BY JASON ASHLEY WRIGHT World Scene Writer
Tuesday, November 27, 2012
11/27/12 at 5:34 AM
Go to Jason Ashley Wright's BlogOriginal Print Headline: A little bit of history on the tree
As a kid, you can get away with giving some pretty lame presents - "lame," in this instance, meaning "hand-made."
You know the kind: plaster-of-Paris ornaments, others made of reindeer-brown clothespins and antler-shaped pipe cleaners, some in a shape somewhere between melted candy cane and reptilian road kill.
Between the time I stopped believing in Santa and somewhere in my 20s, I looked back on these misshaped baubles and grade-school tchotchkes with an eye roll. "Surely," I'd tell myself, "Mom is only putting this orange Christmas bell with a black stripe on the tree because I'm standing here."

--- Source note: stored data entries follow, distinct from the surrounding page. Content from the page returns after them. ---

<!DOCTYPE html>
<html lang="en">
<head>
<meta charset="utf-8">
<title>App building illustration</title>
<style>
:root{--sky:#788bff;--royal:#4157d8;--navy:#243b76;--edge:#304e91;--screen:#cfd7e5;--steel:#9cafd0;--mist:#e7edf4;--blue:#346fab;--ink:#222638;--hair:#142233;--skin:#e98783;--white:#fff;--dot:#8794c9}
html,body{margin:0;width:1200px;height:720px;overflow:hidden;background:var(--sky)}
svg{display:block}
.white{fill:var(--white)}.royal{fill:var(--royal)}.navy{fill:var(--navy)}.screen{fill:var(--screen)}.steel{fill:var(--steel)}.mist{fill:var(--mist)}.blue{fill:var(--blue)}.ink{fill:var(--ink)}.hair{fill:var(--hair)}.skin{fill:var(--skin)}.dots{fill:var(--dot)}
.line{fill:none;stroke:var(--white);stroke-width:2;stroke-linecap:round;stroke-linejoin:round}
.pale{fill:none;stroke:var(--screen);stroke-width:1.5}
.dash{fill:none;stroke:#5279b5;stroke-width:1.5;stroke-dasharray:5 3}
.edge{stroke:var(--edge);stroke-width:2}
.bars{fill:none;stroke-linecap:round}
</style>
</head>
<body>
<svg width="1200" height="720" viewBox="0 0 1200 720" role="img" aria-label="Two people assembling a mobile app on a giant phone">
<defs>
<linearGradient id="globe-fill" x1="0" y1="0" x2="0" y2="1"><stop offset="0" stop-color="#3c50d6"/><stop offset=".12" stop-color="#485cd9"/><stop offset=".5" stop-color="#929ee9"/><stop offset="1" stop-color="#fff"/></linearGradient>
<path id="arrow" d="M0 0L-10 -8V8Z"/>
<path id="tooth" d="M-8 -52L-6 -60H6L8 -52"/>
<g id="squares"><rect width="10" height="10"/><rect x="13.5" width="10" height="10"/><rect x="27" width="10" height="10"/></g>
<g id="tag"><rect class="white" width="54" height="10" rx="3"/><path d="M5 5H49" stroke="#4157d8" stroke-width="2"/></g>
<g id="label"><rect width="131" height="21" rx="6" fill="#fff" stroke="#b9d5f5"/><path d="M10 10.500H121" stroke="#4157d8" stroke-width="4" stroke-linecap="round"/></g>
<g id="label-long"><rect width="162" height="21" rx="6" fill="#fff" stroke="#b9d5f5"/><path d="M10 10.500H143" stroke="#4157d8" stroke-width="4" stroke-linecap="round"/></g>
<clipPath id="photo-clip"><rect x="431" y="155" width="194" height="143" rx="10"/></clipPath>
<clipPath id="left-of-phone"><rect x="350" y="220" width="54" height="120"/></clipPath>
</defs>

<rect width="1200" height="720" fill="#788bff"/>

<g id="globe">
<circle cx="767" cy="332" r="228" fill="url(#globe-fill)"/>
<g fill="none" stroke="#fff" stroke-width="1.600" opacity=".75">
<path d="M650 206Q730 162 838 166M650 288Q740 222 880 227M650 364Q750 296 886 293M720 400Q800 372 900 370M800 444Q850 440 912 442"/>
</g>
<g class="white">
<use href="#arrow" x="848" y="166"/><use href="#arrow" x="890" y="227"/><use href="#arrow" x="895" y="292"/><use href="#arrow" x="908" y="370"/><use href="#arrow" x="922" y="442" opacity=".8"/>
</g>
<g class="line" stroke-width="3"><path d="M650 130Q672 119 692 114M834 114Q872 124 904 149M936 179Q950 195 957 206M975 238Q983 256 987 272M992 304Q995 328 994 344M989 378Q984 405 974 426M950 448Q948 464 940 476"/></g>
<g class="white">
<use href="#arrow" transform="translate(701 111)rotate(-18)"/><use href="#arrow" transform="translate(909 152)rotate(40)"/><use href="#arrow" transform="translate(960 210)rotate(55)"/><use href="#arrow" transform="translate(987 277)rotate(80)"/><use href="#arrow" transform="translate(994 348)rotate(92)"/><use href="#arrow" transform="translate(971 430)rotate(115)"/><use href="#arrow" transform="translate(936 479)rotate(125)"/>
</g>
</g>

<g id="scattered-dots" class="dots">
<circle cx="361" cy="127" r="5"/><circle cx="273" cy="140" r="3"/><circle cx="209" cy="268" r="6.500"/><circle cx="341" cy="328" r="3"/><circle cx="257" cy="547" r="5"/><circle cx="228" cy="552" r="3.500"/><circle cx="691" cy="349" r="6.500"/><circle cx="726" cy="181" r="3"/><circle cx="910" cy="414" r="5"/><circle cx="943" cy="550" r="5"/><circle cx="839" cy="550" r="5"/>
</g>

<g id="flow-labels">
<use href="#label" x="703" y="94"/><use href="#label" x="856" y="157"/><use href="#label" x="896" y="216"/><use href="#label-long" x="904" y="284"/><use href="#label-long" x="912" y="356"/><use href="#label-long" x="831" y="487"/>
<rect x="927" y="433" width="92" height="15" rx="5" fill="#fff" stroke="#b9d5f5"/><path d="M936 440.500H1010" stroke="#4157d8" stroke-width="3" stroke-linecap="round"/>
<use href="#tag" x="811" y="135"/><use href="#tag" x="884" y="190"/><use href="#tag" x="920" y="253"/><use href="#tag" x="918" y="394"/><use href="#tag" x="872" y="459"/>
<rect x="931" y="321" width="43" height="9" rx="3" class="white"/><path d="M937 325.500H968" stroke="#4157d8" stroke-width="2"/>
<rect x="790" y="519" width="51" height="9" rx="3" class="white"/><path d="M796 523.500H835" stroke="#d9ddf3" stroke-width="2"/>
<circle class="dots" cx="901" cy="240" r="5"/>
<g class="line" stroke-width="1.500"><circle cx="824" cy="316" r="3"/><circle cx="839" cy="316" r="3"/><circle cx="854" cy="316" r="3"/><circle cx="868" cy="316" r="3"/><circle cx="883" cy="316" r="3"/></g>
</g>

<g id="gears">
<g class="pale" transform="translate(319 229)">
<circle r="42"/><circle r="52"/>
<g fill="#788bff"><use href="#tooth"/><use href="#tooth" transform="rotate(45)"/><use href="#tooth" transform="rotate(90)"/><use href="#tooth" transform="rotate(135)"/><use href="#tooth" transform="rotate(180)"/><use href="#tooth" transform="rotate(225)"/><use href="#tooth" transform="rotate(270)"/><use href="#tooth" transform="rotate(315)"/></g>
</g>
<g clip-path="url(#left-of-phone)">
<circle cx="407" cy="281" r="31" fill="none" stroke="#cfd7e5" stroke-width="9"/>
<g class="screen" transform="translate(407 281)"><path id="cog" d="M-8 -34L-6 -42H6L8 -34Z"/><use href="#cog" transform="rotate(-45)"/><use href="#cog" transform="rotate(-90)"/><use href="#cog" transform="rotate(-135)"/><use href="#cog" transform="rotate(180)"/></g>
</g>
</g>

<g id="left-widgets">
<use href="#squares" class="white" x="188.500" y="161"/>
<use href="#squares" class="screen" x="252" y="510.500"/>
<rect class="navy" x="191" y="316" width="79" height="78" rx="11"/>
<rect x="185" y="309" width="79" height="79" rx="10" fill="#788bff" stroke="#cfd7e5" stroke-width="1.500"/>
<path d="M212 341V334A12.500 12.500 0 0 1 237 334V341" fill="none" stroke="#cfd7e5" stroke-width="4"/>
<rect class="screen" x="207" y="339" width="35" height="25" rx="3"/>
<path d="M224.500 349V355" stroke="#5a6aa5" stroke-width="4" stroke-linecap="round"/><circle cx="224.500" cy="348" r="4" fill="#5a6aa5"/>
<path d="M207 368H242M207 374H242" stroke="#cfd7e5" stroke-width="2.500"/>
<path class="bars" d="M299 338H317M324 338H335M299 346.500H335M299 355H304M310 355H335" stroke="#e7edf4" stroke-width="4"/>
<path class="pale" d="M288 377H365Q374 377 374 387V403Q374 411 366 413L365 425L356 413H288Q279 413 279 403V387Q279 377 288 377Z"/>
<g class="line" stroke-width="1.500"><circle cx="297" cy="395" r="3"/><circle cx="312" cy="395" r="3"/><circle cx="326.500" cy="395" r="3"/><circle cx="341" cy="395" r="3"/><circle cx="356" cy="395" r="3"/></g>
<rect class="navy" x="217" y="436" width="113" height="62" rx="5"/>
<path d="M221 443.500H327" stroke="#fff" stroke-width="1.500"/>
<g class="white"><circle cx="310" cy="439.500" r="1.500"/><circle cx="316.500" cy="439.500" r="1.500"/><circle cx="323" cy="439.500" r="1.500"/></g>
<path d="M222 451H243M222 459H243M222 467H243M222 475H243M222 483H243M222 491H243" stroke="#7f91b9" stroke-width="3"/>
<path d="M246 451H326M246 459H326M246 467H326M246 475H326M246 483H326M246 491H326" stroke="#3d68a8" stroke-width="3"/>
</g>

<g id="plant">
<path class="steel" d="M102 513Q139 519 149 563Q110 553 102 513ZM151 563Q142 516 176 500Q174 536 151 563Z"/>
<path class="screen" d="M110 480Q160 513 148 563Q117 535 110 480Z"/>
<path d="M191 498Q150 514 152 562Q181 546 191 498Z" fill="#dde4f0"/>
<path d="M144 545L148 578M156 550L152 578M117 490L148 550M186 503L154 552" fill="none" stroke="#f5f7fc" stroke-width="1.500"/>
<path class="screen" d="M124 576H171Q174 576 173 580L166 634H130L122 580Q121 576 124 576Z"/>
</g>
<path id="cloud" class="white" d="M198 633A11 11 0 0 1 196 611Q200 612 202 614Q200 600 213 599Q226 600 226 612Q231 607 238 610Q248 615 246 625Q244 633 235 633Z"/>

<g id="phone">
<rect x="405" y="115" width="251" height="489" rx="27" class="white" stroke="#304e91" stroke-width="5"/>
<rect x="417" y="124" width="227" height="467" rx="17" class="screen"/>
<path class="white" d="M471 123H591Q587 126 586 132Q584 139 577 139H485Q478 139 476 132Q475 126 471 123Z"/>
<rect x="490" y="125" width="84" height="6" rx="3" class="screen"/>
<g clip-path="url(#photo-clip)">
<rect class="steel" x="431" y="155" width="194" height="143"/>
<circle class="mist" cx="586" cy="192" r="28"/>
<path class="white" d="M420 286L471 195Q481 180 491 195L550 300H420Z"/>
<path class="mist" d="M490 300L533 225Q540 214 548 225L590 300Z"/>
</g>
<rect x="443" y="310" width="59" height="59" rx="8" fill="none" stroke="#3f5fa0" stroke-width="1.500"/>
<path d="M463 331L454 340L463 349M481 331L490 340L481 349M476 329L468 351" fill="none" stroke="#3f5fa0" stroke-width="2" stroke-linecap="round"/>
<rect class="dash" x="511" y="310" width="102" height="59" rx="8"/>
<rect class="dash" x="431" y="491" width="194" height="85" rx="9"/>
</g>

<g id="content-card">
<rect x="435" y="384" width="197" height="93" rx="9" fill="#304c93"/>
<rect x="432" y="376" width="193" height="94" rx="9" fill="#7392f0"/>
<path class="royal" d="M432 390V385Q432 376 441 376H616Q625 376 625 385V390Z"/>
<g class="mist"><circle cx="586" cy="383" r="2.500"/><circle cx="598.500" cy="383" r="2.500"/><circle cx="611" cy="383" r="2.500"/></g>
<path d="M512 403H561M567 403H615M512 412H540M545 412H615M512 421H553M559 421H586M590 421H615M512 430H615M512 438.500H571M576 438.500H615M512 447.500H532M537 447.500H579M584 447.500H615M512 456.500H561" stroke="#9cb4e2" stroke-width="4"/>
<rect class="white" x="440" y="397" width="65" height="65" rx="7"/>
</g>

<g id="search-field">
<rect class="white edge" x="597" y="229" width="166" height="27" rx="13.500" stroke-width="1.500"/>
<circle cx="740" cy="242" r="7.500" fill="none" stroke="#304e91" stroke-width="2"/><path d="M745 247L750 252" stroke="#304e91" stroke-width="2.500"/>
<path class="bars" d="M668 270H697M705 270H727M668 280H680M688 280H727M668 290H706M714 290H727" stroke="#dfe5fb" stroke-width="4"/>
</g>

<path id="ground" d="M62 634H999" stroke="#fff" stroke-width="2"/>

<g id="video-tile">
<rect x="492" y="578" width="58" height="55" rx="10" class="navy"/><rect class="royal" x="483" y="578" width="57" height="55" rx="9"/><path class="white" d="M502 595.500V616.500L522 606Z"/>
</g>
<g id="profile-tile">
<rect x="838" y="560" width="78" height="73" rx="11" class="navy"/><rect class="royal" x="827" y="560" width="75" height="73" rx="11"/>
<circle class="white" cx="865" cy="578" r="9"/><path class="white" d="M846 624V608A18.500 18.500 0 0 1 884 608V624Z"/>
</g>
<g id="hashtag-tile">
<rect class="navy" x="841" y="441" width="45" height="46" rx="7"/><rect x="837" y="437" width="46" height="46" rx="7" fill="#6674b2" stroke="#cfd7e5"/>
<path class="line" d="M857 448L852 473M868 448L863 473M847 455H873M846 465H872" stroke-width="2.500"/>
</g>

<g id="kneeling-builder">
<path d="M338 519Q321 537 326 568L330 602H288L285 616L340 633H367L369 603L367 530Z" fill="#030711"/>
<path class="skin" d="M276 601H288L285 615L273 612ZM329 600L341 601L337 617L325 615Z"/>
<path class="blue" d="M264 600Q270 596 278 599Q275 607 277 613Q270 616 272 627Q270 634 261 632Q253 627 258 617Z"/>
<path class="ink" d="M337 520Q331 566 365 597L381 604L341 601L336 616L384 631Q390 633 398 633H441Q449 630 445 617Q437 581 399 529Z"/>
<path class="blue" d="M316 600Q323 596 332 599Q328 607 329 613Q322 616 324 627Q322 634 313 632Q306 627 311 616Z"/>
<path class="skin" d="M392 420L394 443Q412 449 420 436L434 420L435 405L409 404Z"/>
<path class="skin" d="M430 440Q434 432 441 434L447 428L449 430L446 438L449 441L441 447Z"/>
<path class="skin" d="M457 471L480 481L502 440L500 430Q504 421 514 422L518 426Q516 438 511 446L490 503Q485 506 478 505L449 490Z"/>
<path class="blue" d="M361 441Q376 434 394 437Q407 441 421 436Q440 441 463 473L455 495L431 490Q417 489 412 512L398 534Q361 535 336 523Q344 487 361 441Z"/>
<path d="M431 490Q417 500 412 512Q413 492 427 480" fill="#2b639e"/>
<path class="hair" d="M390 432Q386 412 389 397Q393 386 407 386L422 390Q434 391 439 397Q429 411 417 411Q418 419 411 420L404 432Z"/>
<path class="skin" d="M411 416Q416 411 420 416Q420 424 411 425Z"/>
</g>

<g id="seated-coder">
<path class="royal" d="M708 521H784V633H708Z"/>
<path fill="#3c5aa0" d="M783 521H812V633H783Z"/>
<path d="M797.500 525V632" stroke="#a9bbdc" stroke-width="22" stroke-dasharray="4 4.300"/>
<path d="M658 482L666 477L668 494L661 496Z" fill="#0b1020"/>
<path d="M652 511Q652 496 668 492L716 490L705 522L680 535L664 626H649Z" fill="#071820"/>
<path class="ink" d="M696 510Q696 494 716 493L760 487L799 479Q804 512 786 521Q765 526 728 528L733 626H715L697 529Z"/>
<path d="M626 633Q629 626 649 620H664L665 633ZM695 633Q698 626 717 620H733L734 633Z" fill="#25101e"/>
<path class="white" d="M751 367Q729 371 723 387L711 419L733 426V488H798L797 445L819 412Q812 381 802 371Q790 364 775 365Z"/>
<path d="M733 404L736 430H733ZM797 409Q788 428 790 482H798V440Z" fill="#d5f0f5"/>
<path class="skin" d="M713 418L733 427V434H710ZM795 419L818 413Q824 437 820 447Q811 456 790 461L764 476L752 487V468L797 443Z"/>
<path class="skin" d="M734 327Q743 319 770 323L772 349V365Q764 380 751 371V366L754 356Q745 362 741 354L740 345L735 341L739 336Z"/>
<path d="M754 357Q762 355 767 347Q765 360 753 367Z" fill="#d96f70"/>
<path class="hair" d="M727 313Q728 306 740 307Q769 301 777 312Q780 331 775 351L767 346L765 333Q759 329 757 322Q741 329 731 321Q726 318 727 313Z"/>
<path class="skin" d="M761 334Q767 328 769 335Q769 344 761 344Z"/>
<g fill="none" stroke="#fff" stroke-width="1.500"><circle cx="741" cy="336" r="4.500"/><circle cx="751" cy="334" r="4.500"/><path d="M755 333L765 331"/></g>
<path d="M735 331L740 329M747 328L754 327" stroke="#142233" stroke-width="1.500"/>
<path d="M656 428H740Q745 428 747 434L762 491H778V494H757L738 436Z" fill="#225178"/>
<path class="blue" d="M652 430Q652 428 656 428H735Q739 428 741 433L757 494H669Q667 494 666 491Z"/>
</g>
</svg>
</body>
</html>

But as this past weekend afforded me the chance to help Mom decorate the tree for the first time in more than a decade, I see how Mom's tree is less holiday garnish and more genealogical decoration - a true family tree representing five generations and nearly 100 years of history, with a story behind almost every single trimming.
My new favorite among the batch, and the oldest on the tree, is a single baby bootie that my maternal great-grandmother Mama Miles tatted for Mamaw Walters, who was born 96 years ago this year. A few branches over from that is a brass baby-girl-shaped ornament with Mom's name on it: "Eloise." Apparently, people have been misspelling Mom's name, Elouise, as far back as the late '40s.
Many of the ornaments represent a period from the time my brother, Jay, was born up to the mid-'80s, when I stopped making stuff in school. Among the oldest is a bendable, red and green, felt-clad Christmas elf that was on a poinsettia given to my mother after my brother was born.
Jay's brown football and my green and yellow truck were ceramic ornaments made in 1978 by our neighbor when we lived in Hawaii - not the actual state but the name of the campus apartment building in which we resided while Dad was going to New Orleans Baptist Theological Seminary. The neighbor also made a beautiful ceramic Christmas tree for Mom.
I'm surprised the thin bells, stars and trees Mamaw Wright helped me make out of plaster poured into old Christmas cookie tins my fifth-grade year have made it this far. Sadly, my glitter-antlered clothespin reindeer with googley eyes from second grade was found decapitated.
A few dozen ornaments on the tree were made by Mamaw Walters, including crocheted candy canes, Santa faces, and green and red ice skates with paperclip blades. She also made white yarn frames with each of the grandkids' photos inside, including my kindergarten photo from Safety-Land Day Nursery in Tampa, Fla.
Mamaw Walters also knitted a little white basket with a dark green pickle inside. I always thought that was strange, but apparently it's part of an old tradition - for kids to hunt for the pickle hidden in the tree's limbs, with the one who finds it given a prize.
When I told my nephew, T, that story the night he helped decorate the tree while watching the Bama-Auburn game, his eyes got big, and he immediately began searching for one of the pickles - the other being a new glass one Mom bought on a recent trip with Dad to the Smokey Mountains to see the fall foliage. That's when they also bought another Christopher Radko ornament and other beautiful, dainty things that glam-up the tree.
But none of those newbies hold a candle to the storied ornaments, about which T will one day tell a sixth generation when they hang their own ornaments on the tree - and, perhaps, hunt for a pickle made of yarn by their great-great-grandmother.